Part of the preparation for your oral interview should include taking the time to prepare questions to ask the interviewers. Why have a list of prepared questions? To further demonstrate your interest in the position you have applied for and to assist you in making an important life decision.
Most officials conducting a hiring interview will give you the opportunity to ask questions sometime during the interview. They ll normally expect you to seek additional information about the organization or position. If you don t ask any questions, it may indirectly indicate to the interviewer that you may not be a strong candidate or may have a communication problem.

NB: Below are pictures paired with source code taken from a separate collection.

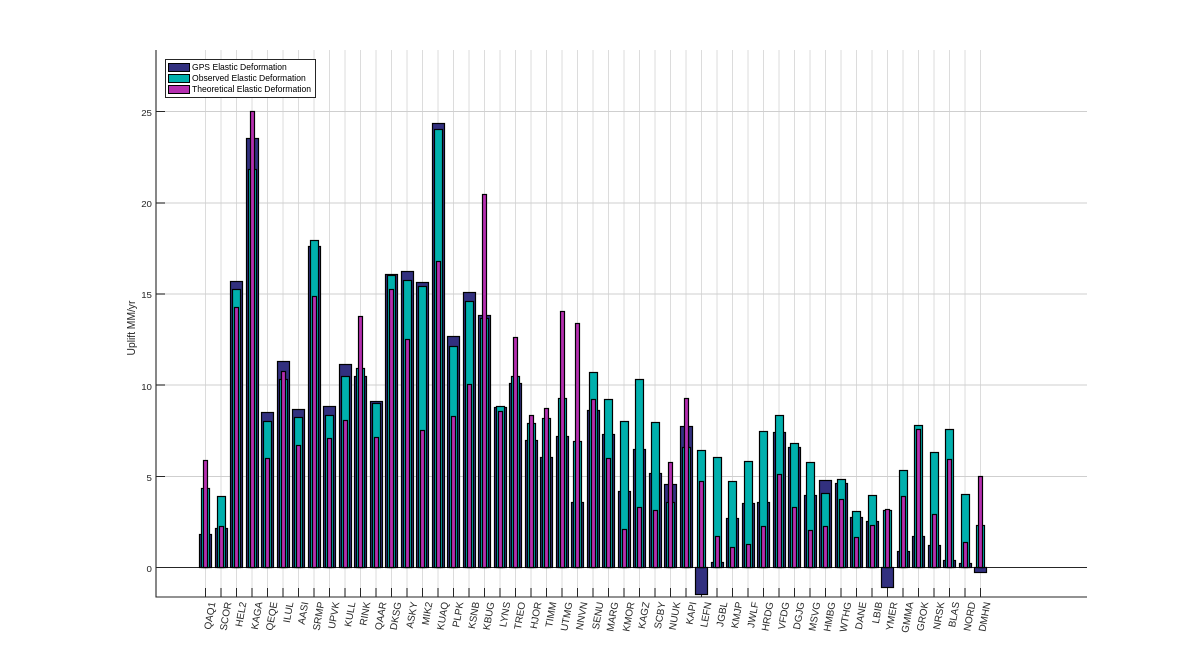
<!DOCTYPE html>
<html lang="en">
<head>
<meta charset="utf-8">
<title>Elastic deformation by station</title>
<style>
:root{--gps:#32307f;--observed:#00b0ad;--theoretical:#b52fb0;--ink:#262626;--line:#000;--grid:#dcdcdc;--grid-major:#cfcfcf}
*{box-sizing:border-box;margin:0;padding:0}
html,body{width:1200px;height:670px;overflow:hidden;background:#fff}
.chart{position:relative;width:1200px;height:670px;font-family:"Liberation Sans",Arial,sans-serif;color:var(--ink)}
.plot{position:absolute;inset:0;display:block}
ul,ol{list-style:none}
.series rect{stroke:var(--line);stroke-width:1.2px}
.gps rect{fill:var(--gps);width:12px}
.observed rect{fill:var(--observed);width:8px}
.theoretical rect{fill:var(--theoretical);width:4px}
.axis{fill:none;stroke:var(--ink);stroke-width:1.1px}
.major{fill:none;stroke:var(--grid-major)}
.values{position:absolute;left:122px;top:67px;width:30px;display:grid;grid-auto-rows:91.2px;align-items:center;justify-items:end;font-size:9.7px}
.unit{position:absolute;left:82px;top:321px;width:100px;text-align:center;font-size:10.3px;line-height:14px;transform:rotate(-90deg)}
.stations{position:absolute;left:197px;top:596px;display:grid;grid-template-columns:repeat(51,15.5px);font-size:10px;line-height:12px}
.stations li{display:flex;justify-content:flex-end;white-space:nowrap;transform:rotate(-80deg);transform-origin:right center}
.legend{position:absolute;left:165px;top:59px;width:151px;height:39px;padding:2px;border:1px solid var(--ink);background:#fff;display:grid;grid-template-rows:repeat(3,1fr);font-size:8.57px;line-height:11px;color:#000}
.legend li{display:flex;align-items:center;gap:2px;white-space:nowrap}
.swatch{flex:none;width:22px;height:9px;border:1px solid var(--line)}
.swatch.gps{background:var(--gps)}
.swatch.observed{background:var(--observed)}
.swatch.theoretical{background:var(--theoretical)}
</style>
</head>
<body>
<main class="chart">
<svg class="plot" width="1200" height="670" viewBox="0 0 1200 670" role="img" aria-label="Bar chart of uplift in millimetres per year at 51 stations">
<defs>
<pattern id="station-grid" x="200" y="0" width="31" height="670" patternUnits="userSpaceOnUse"><path d="M5.5 0V670M21 0V670" stroke="#dcdcdc"/></pattern>
<pattern id="station-ticks" x="200" y="0" width="31" height="670" patternUnits="userSpaceOnUse"><path d="M5.5 0V670M21 0V670" stroke="#262626"/></pattern>
</defs>
<rect x="200" y="50" width="785" height="547" fill="url(#station-grid)"/>
<path class="major" d="M156 111.5H1087M156 203H1087M156 294H1087M156 385H1087M156 476.5H1087"/>
<rect x="200" y="588" width="785" height="9" fill="url(#station-ticks)"/>
<path class="axis" d="M156 50V597H1087M156 111.5h9M156 203h9M156 294h9M156 385h9M156 476.5h9M156 567.5H1087"/>
<g class="series gps" transform="translate(-5.5 567.5) scale(1 -1)">
<rect x="205" height="33"/><rect x="221" height="39"/><rect x="236" height="286"/><rect x="252" height="429"/><rect x="267" height="155"/><rect x="283" height="206"/><rect x="298" height="158"/><rect x="314" height="321"/><rect x="329" height="161"/><rect x="345" height="203"/>
<rect x="360" height="191"/><rect x="376" height="166"/><rect x="391" height="293"/><rect x="407" height="296"/><rect x="422" height="285"/><rect x="438" height="444"/><rect x="453" height="231"/><rect x="469" height="275"/><rect x="484" height="252"/><rect x="500" height="160"/>
<rect x="515" height="184"/><rect x="531" height="127"/><rect x="546" height="110"/><rect x="562" height="131"/><rect x="577" height="65"/><rect x="593" height="157"/><rect x="608" height="133"/><rect x="624" height="76"/><rect x="639" height="118"/><rect x="655" height="94"/>
<rect x="670" height="83"/><rect x="686" height="141"/><rect x="701" y="-27" height="27"/><rect x="717" height="5"/><rect x="732" height="49"/><rect x="748" height="64"/><rect x="763" height="65"/><rect x="779" height="135"/><rect x="794" height="120"/><rect x="810" height="72"/>
<rect x="825" height="87"/><rect x="841" height="84"/><rect x="856" height="50"/><rect x="872" height="46"/><rect x="887" y="-20" height="20"/><rect x="903" height="16"/><rect x="918" height="31"/><rect x="934" height="22"/><rect x="949" height="7"/><rect x="965" height="4"/><rect x="980" y="-5" height="5"/>
</g>
<g class="series observed" transform="translate(-3.5 567.5) scale(1 -1)">
<rect x="205" height="79"/><rect x="221" height="71"/><rect x="236" height="278"/><rect x="252" height="398"/><rect x="267" height="146"/><rect x="283" height="188"/><rect x="298" height="150"/><rect x="314" height="327"/><rect x="329" height="152"/><rect x="345" height="191"/>
<rect x="360" height="199"/><rect x="376" height="164"/><rect x="391" height="292"/><rect x="407" height="287"/><rect x="422" height="281"/><rect x="438" height="438"/><rect x="453" height="221"/><rect x="469" height="266"/><rect x="484" height="249"/><rect x="500" height="161"/>
<rect x="515" height="191"/><rect x="531" height="144"/><rect x="546" height="149"/><rect x="562" height="169"/><rect x="577" height="126"/><rect x="593" height="195"/><rect x="608" height="168"/><rect x="624" height="146"/><rect x="639" height="188"/><rect x="655" height="145"/>
<rect x="670" height="65"/><rect x="686" height="120"/><rect x="701" height="117"/><rect x="717" height="110"/><rect x="732" height="86"/><rect x="748" height="106"/><rect x="763" height="136"/><rect x="779" height="152"/><rect x="794" height="124"/><rect x="810" height="105"/>
<rect x="825" height="74"/><rect x="841" height="88"/><rect x="856" height="56"/><rect x="872" height="72"/><rect x="887" height="57"/><rect x="903" height="97"/><rect x="918" height="142"/><rect x="934" height="115"/><rect x="949" height="138"/><rect x="965" height="73"/><rect x="980" height="42"/>
</g>
<g class="series theoretical" transform="translate(-1.5 567.5) scale(1 -1)">
<rect x="205" height="107"/><rect x="221" height="41"/><rect x="236" height="260"/><rect x="252" height="456"/><rect x="267" height="109"/><rect x="283" height="196"/><rect x="298" height="122"/><rect x="314" height="271"/><rect x="329" height="129"/><rect x="345" height="147"/>
<rect x="360" height="251"/><rect x="376" height="130"/><rect x="391" height="278"/><rect x="407" height="228"/><rect x="422" height="137"/><rect x="438" height="306"/><rect x="453" height="151"/><rect x="469" height="183"/><rect x="484" height="373"/><rect x="500" height="156"/>
<rect x="515" height="230"/><rect x="531" height="152"/><rect x="546" height="159"/><rect x="562" height="256"/><rect x="577" height="244"/><rect x="593" height="168"/><rect x="608" height="109"/><rect x="624" height="38"/><rect x="639" height="60"/><rect x="655" height="57"/>
<rect x="670" height="105"/><rect x="686" height="169"/><rect x="701" height="86"/><rect x="717" height="31"/><rect x="732" height="20"/><rect x="748" height="23"/><rect x="763" height="41"/><rect x="779" height="93"/><rect x="794" height="60"/><rect x="810" height="37"/>
<rect x="825" height="41"/><rect x="841" height="68"/><rect x="856" height="30"/><rect x="872" height="42"/><rect x="887" height="58"/><rect x="903" height="71"/><rect x="918" height="138"/><rect x="934" height="53"/><rect x="949" height="108"/><rect x="965" height="25"/><rect x="980" height="91"/>
</g>
</svg>
<ul class="legend">
<li><span class="swatch gps"></span>GPS Elastic Deformation</li>
<li><span class="swatch observed"></span>Observed Elastic Deformation</li>
<li><span class="swatch theoretical"></span>Theoretical Elastic Deformation</li>
</ul>
<p class="unit">Uplift MM/yr</p>
<ol class="values"><li>25</li><li>20</li><li>15</li><li>10</li><li>5</li><li>0</li></ol>
<ol class="stations">
<li>QAQ1</li><li>SCOR</li><li>HEL2</li><li>KAGA</li><li>QEQE</li><li>ILUL</li><li>AASI</li><li>SRMP</li><li>UPVK</li><li>KULL</li>
<li>RINK</li><li>QAAR</li><li>DKSG</li><li>ASKY</li><li>MIK2</li><li>KUAQ</li><li>PLPK</li><li>KSNB</li><li>KBUG</li><li>LYNS</li>
<li>TREO</li><li>HJOR</li><li>TIMM</li><li>UTMG</li><li>NNVN</li><li>SENU</li><li>MARG</li><li>KMOR</li><li>KAGZ</li><li>SCBY</li>
<li>NUUK</li><li>KAPI</li><li>LEFN</li><li>JGBL</li><li>KMJP</li><li>JWLF</li><li>HRDG</li><li>VFDG</li><li>DGJG</li><li>MSVG</li>
<li>HMBG</li><li>WTHG</li><li>DANE</li><li>LBIB</li><li>YMER</li><li>GMMA</li><li>GROK</li><li>NRSK</li><li>BLAS</li><li>NORD</li><li>DMHN</li>
</ol>
</main>
</body>
</html>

Having a written list of questions shows that you thought seriously about the position and you re seeking information that will help you make a decision, if offered the job. When most people apply for a job, they think they ll accept the first job offer, which shouldn t always be the case. You need to find out as much about the job as you can before you accept a position with that organization. Sometimes, newly hired employees find out something later that leads them to regret accepting the job offer and, in some cases, results in their resignation soon after they start.
To avoid this, you should prepare at least four questions and have them written down to bring to the interview. This indicates that you took some time to prepare for the interview. It s perfectly OK to refer to the questions if you re unable to remember them because of all the information exchanged during the interview or if you re just a little stressed out by the interview itself. Before you ask your questions, take a few seconds to collect your thoughts and read over your list to make sure nothing has already been discussed. Don t distract yourself by writing everything down; genuinely listen to what the interviewer is telling you.
In addition to being prepared, the kind of questions you ask at your interview can reveal a couple of your personality traits to the interviewer. Expressing your interest in the position and organization will show your personal appeal and how you ll fit in with the organization. Your questions will also demonstrate that you re confident in your ability to communicate and are able to interact well with other people.
Here are some sample questions for you to ask:
Can you tell me a little bit about some of the people in the group?
Do you have any concerns about my ability to do the job?
Is there any area where I fall short of the job expectation? If so, what necessary skills or abilities could I develop?
What are some of the major issues facing the organization?
What are your plans for growth over the next five years and how would I fit into those plans?
Can you tell me the next step in the hiring process?
When can I expect to hear about your hiring decision?
Is there any additional information I need to send to help in your decision?
Before I leave, is there anything else you would like me to further explain or clarify regarding the answers I gave you today?
When preparing your list of questions, it s a good idea to have more questions than you might ask in the event that some of the ones you prepared have already been answered or just don t seem appropriate to ask.
Your approach to asking questions like these should be to gain as much information about the organization as you can to help you make your decision. You may be able to ask follow-up questions depending on the answers you receive to these questions.
In most cases, questions about salary and benefits should not be asked unless the interviewer initiates the discussion of a job offer and start date. Many organizations will provide you with a printed sheet explaining the benefits of the position within the organization.
Finding a new job takes work, and the amount of time you spend preparing will directly affect your performance during the interview and assessment process. Good Luck!